On 11th April 1991 the very large crude carrier HAVEN, with 144,000 tonnes of Iranian heavy crude oil onboard, suffered an explosion while anchored in Genoa Roads. The explosion was caused reportedly by an electrical spark during tank cleaning and resulted in the loss of six crew members. The vessel broke into three sections with one section sinking close to the anchor location. The vessel drifted south-west where the bow section then sank. The remaining main section was towed towards Capo Arenzano, west of Genoa. Fire-fighting operations were initiated rapidly after the initial explosions, but were unable to extinguish the fires on board. As a consequence, the main section of the vessel sank approximately 1 ½ nautical miles offshore on 14th April following further explosions. The exact fate of the cargo is not known. However, estimates suggest approximately half of the oil onboard burnt during the explosions and fires. Over 10,000 tonnes of oil were estimated to have spilled prior to the sinking of the main section with further releases of oil for more than a year. The spilled oil initially spread widely along the north shores of the Ligurian Sea, resulting in heavy contamination of the Italian coastline, and to a lesser extent of French and Monaco shores. The wreck of the main section of HAVEN is now a noted diving location and artificial reef.
After several attempts, divers were able to reduce the seepage from the main wreck about ten days after the sinking. This provided short-term respite for the coastal communities nearby, and paved the way for a comprehensive search of the wreck for any remaining oil. The response at sea also resulted in the collection of approximately 5,500m3 of oil. In an attempt to recover oil on water the authorities employed a number of workboats normally utilised to recover algae blooms from the water surface. These vessels have large inclined rotating belts forward and these were successful in recovering amounts of oil into onboard tanks. They were however limited to use in nearshore areas. Additionally, considerable lengths of boom were deployed in an attempt to protect the shoreline, and although successful initially, storms pushed oil onto the beaches eventually. Shoreline clean-up was undertaken primarily by volunteers and military personnel and involved mostly manual removal of oil and oiled debris.

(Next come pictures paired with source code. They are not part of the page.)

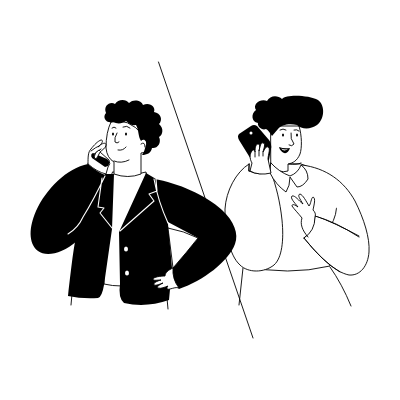
<!DOCTYPE html>
<html lang="en">
<head>
<meta charset="utf-8">
<title>Phone conversation</title>
<style>
:root { --ink: #000; --paper: #fff; }
html, body { margin: 0; background: var(--paper); overflow: hidden; }
svg { display: block; width: 400px; height: 400px; }
.line { fill: none; stroke: var(--ink); stroke-width: 0.9; stroke-linecap: round; stroke-linejoin: round; }
.shape { fill: var(--paper); stroke: var(--ink); stroke-width: 0.9; stroke-linecap: round; stroke-linejoin: round; }
.solid { fill: var(--ink); }
.seam { fill: none; stroke: var(--paper); stroke-width: 1.1; stroke-linecap: round; stroke-linejoin: round; }
.light { fill: var(--paper); }
</style>
</head>
<body>
<svg viewBox="0 0 400 400" role="img" aria-label="Two people talking on the phone, separated by a diagonal line">
  <rect class="light" width="400" height="400"/>
  <line class="line" x1="158.500" y1="62" x2="253" y2="338"/>

  <g id="caller-right">
    <g class="trousers">
      <path class="line" d="M243 268L239 305M330 267Q342 284 351 306"/>
    </g>
    <path class="shape torso" d="M272 164C262 170 256 185 262 215L244 266Q288 276 330 266L326 232Q345 210 330 180Q314 168 301 164Z"/>
    <path class="shape sleeve-far" d="M302 165C326 168 344 181 355 201C364 219 370 238 369 252C368 266 360 276 349 275C334 272 318 255 304 238Q314 230 315 216Q333 222 359 236"/>
    <path class="light" d="M303 237Q313 230 315 216L340 227L346 268Q324 259 303 237Z"/>
    <path class="line" d="M304 238Q314 230 315 216Q336 222 359 237M304 238Q322 261 340 272"/>
    <path class="shape sleeve-near" d="M249 164C236 172 226 191 225 209C225 231 229 255 240 265C248 273 264 273 274 265C282 258 284 240 282 220C280 201 276 186 271 172Q259 176 249 171Z"/>
    <path class="shape hand-on-chest" d="M308 237C302 230 300 224 302 218C298 213 294 209 292 206C292 204 294 204 298 207C294 202 290 198 292 196C295 195 299 201 303 204C300 199 297 195 300 194C303 195 306 201 309 206C311 204 311 198 313 197C316 198 314 205 313 210C315 212 316 214 315 217Q315 231 304 238"/>
    <path class="shape face" d="M271 126L299 126C302 136 302 148 300 154C297 161 293 163 288 164L288 171Q279 174 271 165Z"/>
    <path class="shape collar" d="M271 163Q279 172 290 176Q298 173 301 165Q308 170 308 179Q303 187 297 187L290 177Q290 186 286 192Q276 185 270 173Z"/>
    <path class="line" d="M289 164Q297 165 301 163"/>
    <path class="solid quiff" d="M272 136C270 133 268 130 266 129C262 131 257 126 258 123C251 122 251 113 256 110C252 104 261 98 267 101C270 95 278 95 282 99C286 94 309 95 318 100C326 106 324 120 317 125C310 130 301 129 297 125C289 123 281 125 278 129Z"/>
    <g class="features">
      <path class="line" d="M291 133Q290 139 294 144Q292 147 289 145M280 130Q283 128 286 130M294 130Q297 129 299 131"/>
      <ellipse class="solid" cx="283" cy="135" rx="1" ry="1.500"/>
      <ellipse class="solid" cx="297" cy="135" rx="1" ry="1.500"/>
      <path class="solid" d="M279 147Q284 149 290 148Q288 154 284 153Q280 151 279 147Z"/>
      <path class="light" d="M281 148.500Q285 150 288 149Q284 152 281 148.500Z"/>
    </g>
    <path class="solid phone" d="M239 134L251 126Q254 124 257 126L269 140Q272 144 271 149L269 160Q266 165 261 164L252 161L239 140Q237 136 239 134Z"/>
    <circle class="light" cx="251" cy="133" r="1.500"/>
    <path class="shape hand" d="M250 171L252 163C249 158 250 153 252 151C253 149 255 150 255 152C255 147 256 144 258 144C260 144 260 147 259 151C260 146 261 142 263 143C266 143 264 148 263 152C265 149 266 146 268 147C271 148 268 155 268 159L271 173Q259 176 250 171Z"/>
    <path class="line" d="M255 152L255 157M259 151L259 156M263 152L263 156M249 164L249 171"/>
  </g>

  <g id="caller-left">
    <path class="line" d="M72 294L71 305M167 298L168 309"/>
    <path class="shape shirt" d="M113 172Q130 177 146 172L150 200L122 286Q112 286 104 284L102 200Z"/>
    <path class="solid sleeve-phone" d="M88 164C67 168 46 189 36 211C29 227 28 243 38 251C46 257 62 254 77 241L84 222L105 175Q97 172 88 164Z"/>
    <path class="solid sleeve-hip" d="M154 179C178 183 206 195 222 210C234 221 239 234 235 244C229 261 203 281 179 289Q171 281 173 268C182 258 191 246 198 238L166 221Z"/>
    <path class="solid jacket-left" d="M105 174L114 174L112 229L104 285Q102 297 98 298Q82 299 68 296C72 262 74 240 80 222Q91 198 105 174Z"/>
    <path class="solid jacket-right" d="M146 173L156 179L168 224L172 268L169 300Q146 308 124 303Q118 298 120 284L119 232Z"/>
    <path class="light" d="M168 228Q184 231 198 238Q187 252 174 266Z"/>
    <path class="line" d="M168 228Q184 231 198 238Q187 252 173 268L168 228"/>
    <path class="seam lapel" d="M102 178L98 207L104 208L100 213L112 228M156 179L157 191L149 194L154 201L120 231M154 179Q158 201 168 223M105 176Q93 201 83 217Q78 228 68 234"/>
    <ellipse class="light" cx="126" cy="249" rx="2" ry="2.500"/>
    <ellipse class="light" cx="127" cy="273" rx="2" ry="2.500"/>
    <path class="shape hand-on-hip" d="M173 268C168 270 165 273 165 276C160 276 154 277 153 279C153 281 157 280 161 280C157 281 153 283 154 285C156 286 160 284 163 283C159 285 156 287 158 288C161 289 165 287 168 286C166 288 167 290 170 289C174 288 176 287 179 288Q172 279 173 268Z"/>

    <path class="shape face" d="M111 122Q128 117 143 135Q148 140 147 149Q145 154 141 153L141 174Q128 179 114 174L114 162Q107 158 106 148Q106 132 111 122Z"/>
    <path class="line" d="M114 161Q121 164 129 160M141 144Q145 141 145 147"/>
    <path class="solid curls" d="M113 122C106 124 102 117 106 113C103 106 110 101 115 104C118 99 126 99 129 103C134 98 142 101 143 105C150 102 156 107 154 112C161 113 163 120 159 124C164 128 163 135 159 137C162 143 157 149 152 148C151 153 147 155 142 155C144 153 145 148 146 145C147 141 144 138 141 141C138 137 139 130 136 125C130 126 128 122 126 121C122 124 117 124 113 122Z"/>
    <g class="features">
      <path class="line" d="M117 133Q114 138 115 142Q117 144 119 142M112 128Q114 126 116 128M123 127Q127 125 130 128M118 150Q123 151 126 147"/>
      <ellipse class="solid" cx="113" cy="134" rx="1" ry="1.500"/>
      <ellipse class="solid" cx="126" cy="134" rx="1" ry="1.500"/>
    </g>
    <path class="shape hand" d="M88 164C88 157 88 152 91 149C94 145 98 141 101 140C104 140 102 144 98 147C102 143 106 142 106 145C106 148 102 150 100 152L109 160Q111 164 108 167L106 174Q97 172 88 164Z"/>
    <path class="line" d="M91 151Q96 147 99 146M92 156Q97 151 101 149"/>
    <path class="solid phone" d="M93 153L107 159Q111 162 108 166L105 167L92 158Q90 154 93 153Z"/>
    <path class="shape" d="M94 157Q95 152 99 150Q102 151 99 154L97 158Q95 160 94 157Z"/>
  </g>
</svg>
</body>
</html>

The IOPC Funds note payments of 95.5 billion Lira were made to Italian claimants including fishermen and tourist businesses, as well as 23 million Francs to French claimants, primarily for clean-up. These figures include payments made by the P&I Club concerned.
ITOPF was mobilised to site during the response stage to provide technical advice.
- Hooke, N. (1997) Maritime casualties, 1963-1996. 2nd edition, LLP Limited, London
- Oil Spill Intelligence Report, 30 May 1991 & 6 June 1991
- Martinelli, M., Luise, A., Tromellini, E., Sauer, T.C., Neff, J.M. and Douglas, G.S. (1995) The M/C Haven oil spill: Environmental assessment of exposure pathways and resource injury. IOSC Papers.
- CEDRE - HAVEN Spill Summary
- IOPC Funds. Reports of HAVEN incident are contained within the IOPC Fund annual reports from 1991 onwards.